Wednesday December 11, 2013
Archive - Jun 2013
For those Chinese paying attention to Xi Jinping's four-country tour of the Americas this week, one question stands out: Why would their president want to spend two informal days, more or less one-on-one with President Barack Obama in the middle of the desert?
This isn't just a matter of protocol - though there are plenty of questions about that - but rather a deeper inquiry into what precisely China wants from a bilateral relationship with the United States.
Revenge is a dish best served cold. Except when it's best served hot.
Kirby Dick and Amy Ziering knew from the start that they weren't just making a movie.

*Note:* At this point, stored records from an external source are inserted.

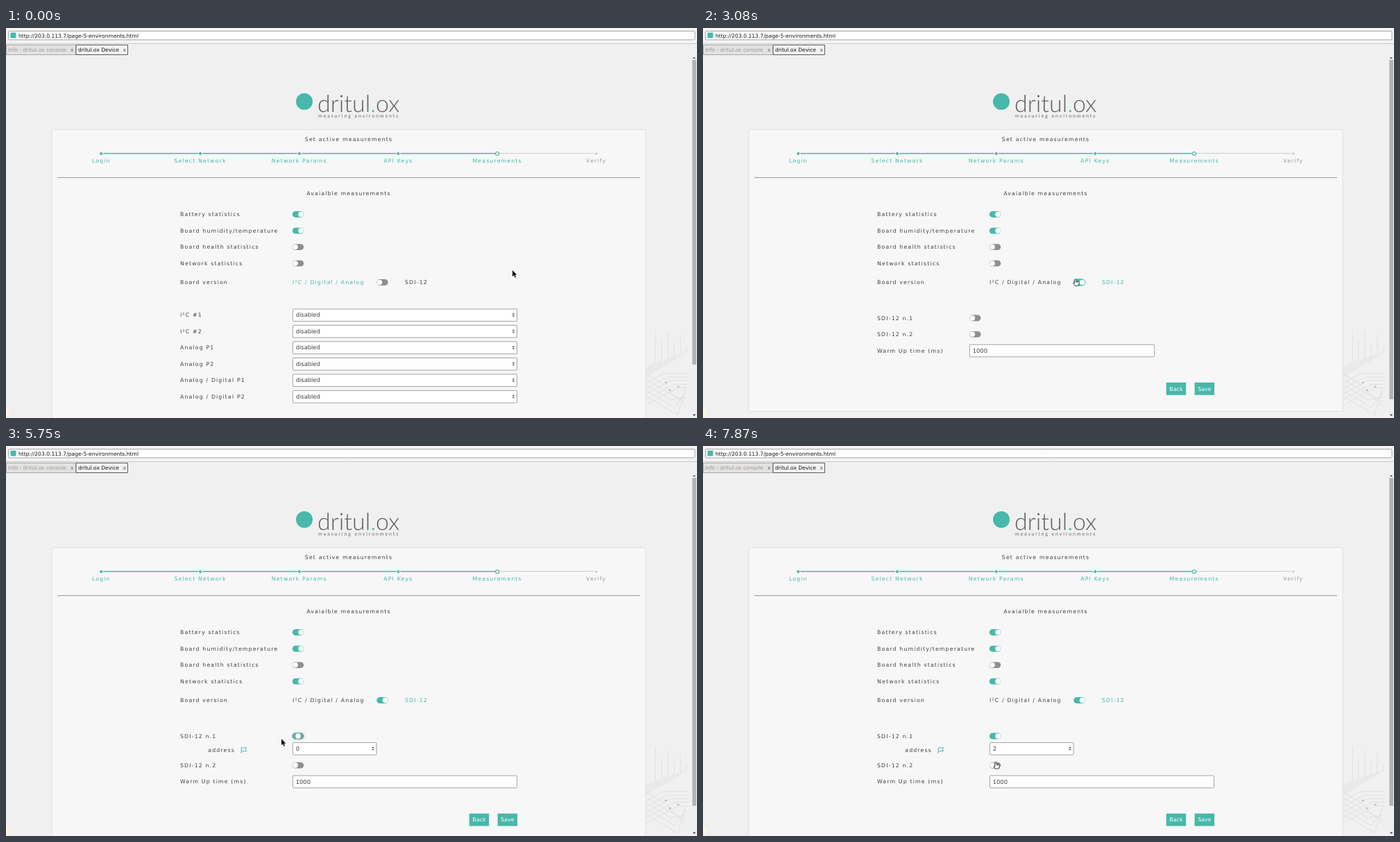
An HTML page with a canvas for the animation above (8 s loop, 996 by 562 pixels).

```html
<!DOCTYPE html>
<html lang="en">
<head>
<meta charset="utf-8">
<title>Device setup</title>
<style>
html, body { margin: 0; width: 100%; height: 100%; overflow: hidden; background: #f0f0f0; }
canvas { display: block; }
</style>
</head>
<body>
<canvas id="stage" width="996" height="562"></canvas>
<script>
const ctx = document.getElementById('stage').getContext('2d');
const LOOP = 8000;
const TEAL = '#47b8a9', INK = '#3f3f46';
const SANS = '"DejaVu Sans", sans-serif';
const BRAND = ['dritul', '.', 'ox'];
const NAME = BRAND.join('');
const LABEL = { size: 7.78, spacing: 1.167 };

const ARROW = new Path2D('M0 0V9.2L2.1 7.3L3.6 10.7L5.1 10L3.6 6.8H6.4Z');
const HAND = new Path2D('M-1.1 1Q0-.3 1.1 1V3.6L4.6 4.4Q5.7 4.8 5.5 6.5L4.5 8.6V10H-.8L-2.8 6.9Q-3 5.2-1.1 6.4Z');

// [first step, last step, steps, x, y, bend x, bend y]
const START = [730, 349];
const MOVES = [
  [500, 1210, 7, 542, 365, 640, 325],
  [1330, 1330, 1, 542, 366],
  [1670, 1670, 1, 541, 361],
  [3080, 3710, 7, 414, 336, 505, 366],
  [4080, 4210, 2, 418, 336],
  [4460, 5120, 7, 381, 378, 405, 345],
  [5210, 5210, 1, 384, 405],
  [5330, 5330, 1, 391, 414],
  [5460, 5750, 3, 397, 422],
  [5870, 5870, 1, 397, 419],
  [6040, 6120, 2, 395, 418.5],
  [6290, 6620, 4, 430, 437, 405, 432],
  [6750, 6750, 1, 438, 458],
  [6870, 6870, 1, 442, 472],
  [7460, 7870, 5, 422, 455, 445, 455]
];

const within = (t, from, to) => t >= from && t < to;
const smooth = p => p * p * (3 - 2 * p);
const bezier = (a, b, c, u) => (1 - u) ** 2 * a + 2 * u * (1 - u) * b + u * u * c;
const slide = (t, from) => t < from + 125 ? 0 : t < from + 240 ? 0.5 : 1;

function cursorAt(t) {
  let [x, y] = START;
  for (const [from, to, steps, x1, y1, bx = (x + x1) / 2, by = (y + y1) / 2] of MOVES) {
    if (t < from) break;
    const step = steps > 1 ? Math.floor((t - from) * (steps - 1) / (to - from)) + 1 : 1;
    const u = smooth(Math.min(step / steps, 1));
    x = bezier(x, bx, x1, u);
    y = bezier(y, by, y1, u);
  }
  return [x, y];
}

function text(str, x, y, color = INK, { size = 8.3, spacing = 0, align = 'left', font = SANS, weight = 400 } = {}) {
  ctx.font = `${weight} ${size}px ${font}`;
  ctx.textRendering = 'geometricPrecision';
  ctx.letterSpacing = spacing + 'px';
  ctx.fillStyle = color;
  ctx.textAlign = 'left';
  const width = ctx.measureText(str).width;
  ctx.fillText(str, align === 'center' ? x - width / 2 : x, y + 2.9);
  return width;
}

const label = (str, x, y, color) => text(str, x, y, color, LABEL);
const centered = (str, x, y, color) => text(str, x, y, color, { ...LABEL, align: 'center' });

function rect(x, y, w, h, fill, stroke, radius = 0, line = 1) {
  ctx.beginPath();
  ctx.roundRect(x, y, w, h, radius);
  if (fill) { ctx.fillStyle = fill; ctx.fill(); }
  if (stroke) { ctx.strokeStyle = stroke; ctx.lineWidth = line; ctx.stroke(); }
}

function disc(x, y, r, fill, stroke, line = 1) {
  ctx.beginPath();
  ctx.arc(x, y, r, 0, Math.PI * 2);
  ctx.fillStyle = fill;
  ctx.fill();
  if (stroke) { ctx.strokeStyle = stroke; ctx.lineWidth = line; ctx.stroke(); }
}

function line(points, color, width = 1) {
  ctx.beginPath();
  for (let i = 0; i < points.length; i += 2) ctx.lineTo(points[i], points[i + 1]);
  ctx.strokeStyle = color;
  ctx.lineWidth = width;
  ctx.stroke();
}

function triangle(x, y, w, h, color) {
  ctx.beginPath();
  ctx.moveTo(x - w, y);
  ctx.lineTo(x + w, y);
  ctx.lineTo(x, y + h);
  ctx.fillStyle = color;
  ctx.fill();
}

function browser() {
  rect(0, 0, 996, 562, '#f0f0f0');
  rect(0, 0, 996, 22, '#f5f4f3');
  line([0, 22.5, 996, 22.5], '#c9c9c9');
  rect(3.5, 4.5, 989.5, 12.5, '#fff', '#a5a5a5', 1.5);
  rect(6.5, 6.5, 8, 8, TEAL);
  text('http://203.0.113.7/page-5-environments.html', 18, 10.7, '#111', { size: 7.6 });
  rect(.5, 24.5, 100, 14, '#e3e2e1', '#a9a9a9');
  text(`Info - ${NAME} console`, 3, 31, '#999', { size: 7.5 });
  text('x', 93, 31, '#666', { size: 7.5 });
  rect(101, 24.5, 74.5, 14, '#f2f2f2', '#5c5c5c');
  text(`${NAME} Device`, 104, 31, '#111', { size: 7.5 });
  text('x', 168.5, 31, '#555', { size: 7.5 });
}

function circuit() {
  const color = '#dcdcdc';
  for (let i = 0; i < 6; i++) {
    const x = 936 + i * 9, top = 434 + (i * 17) % 30, bend = 482 - i * 3;
    line([x, top, x, bend, 922, bend + (x - 922) * .6], color, .8);
  }
  for (let i = 0; i < 5; i++) {
    const y = 512 + i * 8, x = 948 + i * 5;
    line([922, y, x, y - (x - 922) * .55, 984, y - (x - 922) * .55], color, .8);
    line([922, y - 14, x, y - 14 + (x - 922) * .6, 980, 546 - i * 7], color, .8);
  }
  for (const [x, y] of [[951, 510], [969, 516], [957, 521]]) triangle(x, y, 2, 2.5, '#b4b4b4');
}

function logo() {
  disc(430, 106, 12, TEAL);
  const style = { size: 34, font: 'Lato, sans-serif', weight: 300 };
  let x = 449;
  BRAND.forEach((part, i) => { x += text(part, x, 118.5, i === 1 ? TEAL : '#5f5f5f', style); });
  text('measuring environments', 450, 125.7, '#666', { size: 7, spacing: 1.9, font: 'Lato, sans-serif' });
}

function steps() {
  const names = ['Login', 'Select Network', 'Network Params', 'API Keys', 'Measurements', 'Verify'];
  names.forEach((name, i) => {
    const x = 137.3 + i * 142.7, y = 181, done = i < 4;
    if (i < 5) line([x + 3, y - .3, x + 139.7, y - .3], done ? TEAL : '#ccc', done ? 1.4 : 1);
    if (i === 4) disc(x, y, 2.5, '#f7f7f7', TEAL, 1.2);
    else disc(x, y, done ? 2.1 : 1.6, done ? TEAL : '#c4c4c4');
    centered(name, x, 191.4, i < 5 ? TEAL : '#999');
  });
}

function toggle(x, y, on = 0, ring = false) {
  const mix = (a, b) => Math.round(a + (b - a) * on);
  const color = `rgb(${mix(143, 71)},${mix(143, 184)},${mix(143, 169)})`;
  if (ring) rect(x - 8.8, y - 5, 17.6, 10, '#eef6f5', '#7cc5bb', 5, .8);
  rect(x - 8.2, y - 4.4, 16.4, 8.8, color, null, 4.4);
  disc(x - 4 + 8 * on, y, 3.8, '#fff');
}

function field(x, y, w, value, select = false, focus = false) {
  if (focus) rect(x - .5, y - 9.5, w + 1, 19, null, '#bcd9ee', 2, 1.4);
  rect(x + .4, y - 8.6, w - .8, 17.7, '#fff', focus ? '#6ba7cf' : '#999', 1, .9);
  text(value, x + 4.8, y);
  if (select) {
    triangle(x + w - 5.6, y - .8, 1.8, -2, '#444');
    triangle(x + w - 5.6, y + .8, 1.8, 2, '#444');
  }
}

function button(name, x, y) {
  rect(x, y - 9, 28.5, 18, TEAL);
  text(name, x + 14.25, y - .2, '#fff', { size: 7.9, align: 'center' });
}

function dropdown(active) {
  rect(413.5, 445.5, 120.5, 100, '#fff', '#bca574', 0, .9);
  for (let i = 0; i < 10; i++) {
    const y = 450.4 + i * 9.93;
    if (i === active) rect(414, y - 4.9, 119.5, 9.9, '#1e90ff');
    text(String(i), 417.5, y, i === active ? '#fff' : INK);
  }
}

function scrollbar(bottom) {
  rect(988, 39, 8, 523, '#efefef');
  rect(989.3, 46, 5.7, bottom - 46, '#b3b3b3', null, .5);
  triangle(992, 44, 2.2, -2.2, '#555');
  triangle(992, 556.8, 2.2, 2.2, '#333');
}

function analogForm() {
  ['I²C #1', 'I²C #2', 'Analog P1', 'Analog P2', 'Analog / Digital P1', 'Analog / Digital P2'].forEach((name, i) => {
    const y = 413.5 + i * 23.5;
    label(name, 251, y - .3);
    field(413, y, 324, 'disabled', true);
  });
}

function sdiForm(t) {
  const wide = t >= 5620;
  const drop = wide ? 18.8 : 0, x = wide ? 421 : 392.3;
  label('SDI-12 n.1', 251, 417.7);
  toggle(x, 418, wide ? slide(t, 5620) : 0, within(t, 5620, 6620));
  if (wide) {
    label('address', 291.2, 438.3);
    line([339.2, 443, 339.2, 434.8, 346.8, 434.8, 345, 437.3, 346.8, 439.8, 339.2, 439.8], TEAL, 1);
    field(413, 436, 121.5, t < 7330 ? '0' : '2', true, within(t, 6620, 7870));
  }
  label('SDI-12 n.2', 251, 441.2 + drop);
  toggle(x, 441.3 + drop);
  label('Warm Up time (ms)', 251, 464.6 + drop);
  field(wide ? 413 : 384, 464.8 + drop, wide ? 324 : 267, '1000');
  button('Back', 667.7, 519.8 + drop);
  button('Save', 708.6, 519.8 + drop);
  if (within(t, 6620, 7330)) dropdown(t < 6750 ? 0 : t < 6870 ? 1 : 2);
}

function pointer(t) {
  const [x, y] = cursorAt(t);
  const lower = t < 1670 ? [] : t < 5620 ? [[392, 418], [392, 441]] : [[421, 418], [421, 460]];
  const targets = [[421, 268], [421, 292], [421, 315], [421, 339], [542.5, 366], ...lower];
  const over = targets.some(([tx, ty]) => Math.abs(x - tx) <= 9 && Math.abs(y - ty) <= 5.5);
  ctx.save();
  ctx.translate(x, y);
  ctx.lineJoin = 'round';
  ctx.lineWidth = .9;
  if (over) {
    ctx.fillStyle = '#fff';
    ctx.strokeStyle = '#333';
    ctx.fill(HAND);
    ctx.stroke(HAND);
    line([1.1, 3.8, 1.1, 5.6], '#333', .6);
    line([2.8, 4.2, 2.8, 5.8], '#333', .6);
  } else {
    ctx.strokeStyle = '#fff';
    ctx.stroke(ARROW);
    ctx.fillStyle = '#111';
    ctx.fill(ARROW);
  }
  ctx.restore();
}

function draw(t) {
  const sdi = t >= 1670;
  browser();
  circuit();
  logo();
  rect(66, 146.5, 856, sdi && t < 5620 ? 406 : 430, '#f7f7f7', '#e0e0e0', 1.5);
  centered('Set active measurements', 494, 159.6);
  steps();
  line([74, 215.6, 914, 215.6], '#979797');
  centered('Avaialble measurements', 494, 238);

  const states = [1, 1, 0, t >= 4460 ? slide(t, 4460) : 0];
  ['Battery statistics', 'Board humidity/temperature', 'Board health statistics', 'Network statistics'].forEach((name, i) => {
    const y = 268.3 + i * 23.55;
    label(name, 251, y);
    toggle(421, y + .2, states[i], i === 3 && within(t, 4460, 5540));
  });

  label('Board version', 251, 366.2);
  label('I²C / Digital / Analog', 413, 366.2, sdi ? INK : TEAL);
  toggle(542.5, 366.5, sdi ? slide(t, 1670) : 0, within(t, 1670, 3870));
  label('SDI-12', 575, 366.2, sdi ? TEAL : INK);

  if (sdi) sdiForm(t); else analogForm();
  scrollbar(!sdi ? 485 : t < 5620 ? 535 : 518.5);
  rect(-4, 548, 8, 14, '#fff6df', null, 4);
  pointer(t);
}

const began = performance.now();
function tick() {
  draw((performance.now() - began) % LOOP);
  requestAnimationFrame(tick);
}
draw(0);
requestAnimationFrame(tick);
</script>
</body>
</html>
```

Anti-government protests in Turkey have produced a social movement like no other. The lit match was not the death of a heroic dissident, a corrupt election, high unemployment or the other usual-suspect grievances. It was the government's plan to replace precious park space in downtown Istanbul with a shopping mall and replica of army barracks from the Ottoman era.
In the last five years, I've been to a lot of uplifting events at the White House, from welcoming NASCAR winners, to awarding the Medal of Honor, to honoring the teacher of the year. But I've never been to a bigger White House celebration than Wednesday afternoon, June 5.
House Republicans have voted 37 times to repeal ObamaRomneyCare - the Affordable Care Act, which creates a national health insurance system similar to the one Massachusetts has had since 2006. Nonetheless, almost all of the act will go fully into effect at the beginning of next year.
Fracking—the process the oil and gas industry uses to extract fossil fuel as much as two miles below the ground—may directly impact the nation’s water supply, reduce water-based recreational and sports activity, and lead to an increase in the cost of food.
President Obama's latest changes in his top national security team seem more a shift to a stronger emphasis on human rights than a break with his long-range determination to keep the United States out of nation-building adventurism.
His appointments of UN Ambassador Susan Rice as national security adviser and of Samantha Power, a persuasive insider human rights advocate from the National Security Council, to replace Rice at the UN suggest that shift rather than any momentous pivot.
This is a column about Jonah Lehrer, the 31-year-old disgraced former New Yorker writer who recently - sigh - landed a contract for a book about love. (Yes, love.) But I want to start by recalling another disgraced former magazine writer: Stephen Glass.
Question for the day: Do you feel more secure or less secure, now that you know the government is keeping a gargantuan pile of information about everybody's telephone calls in the name of national security?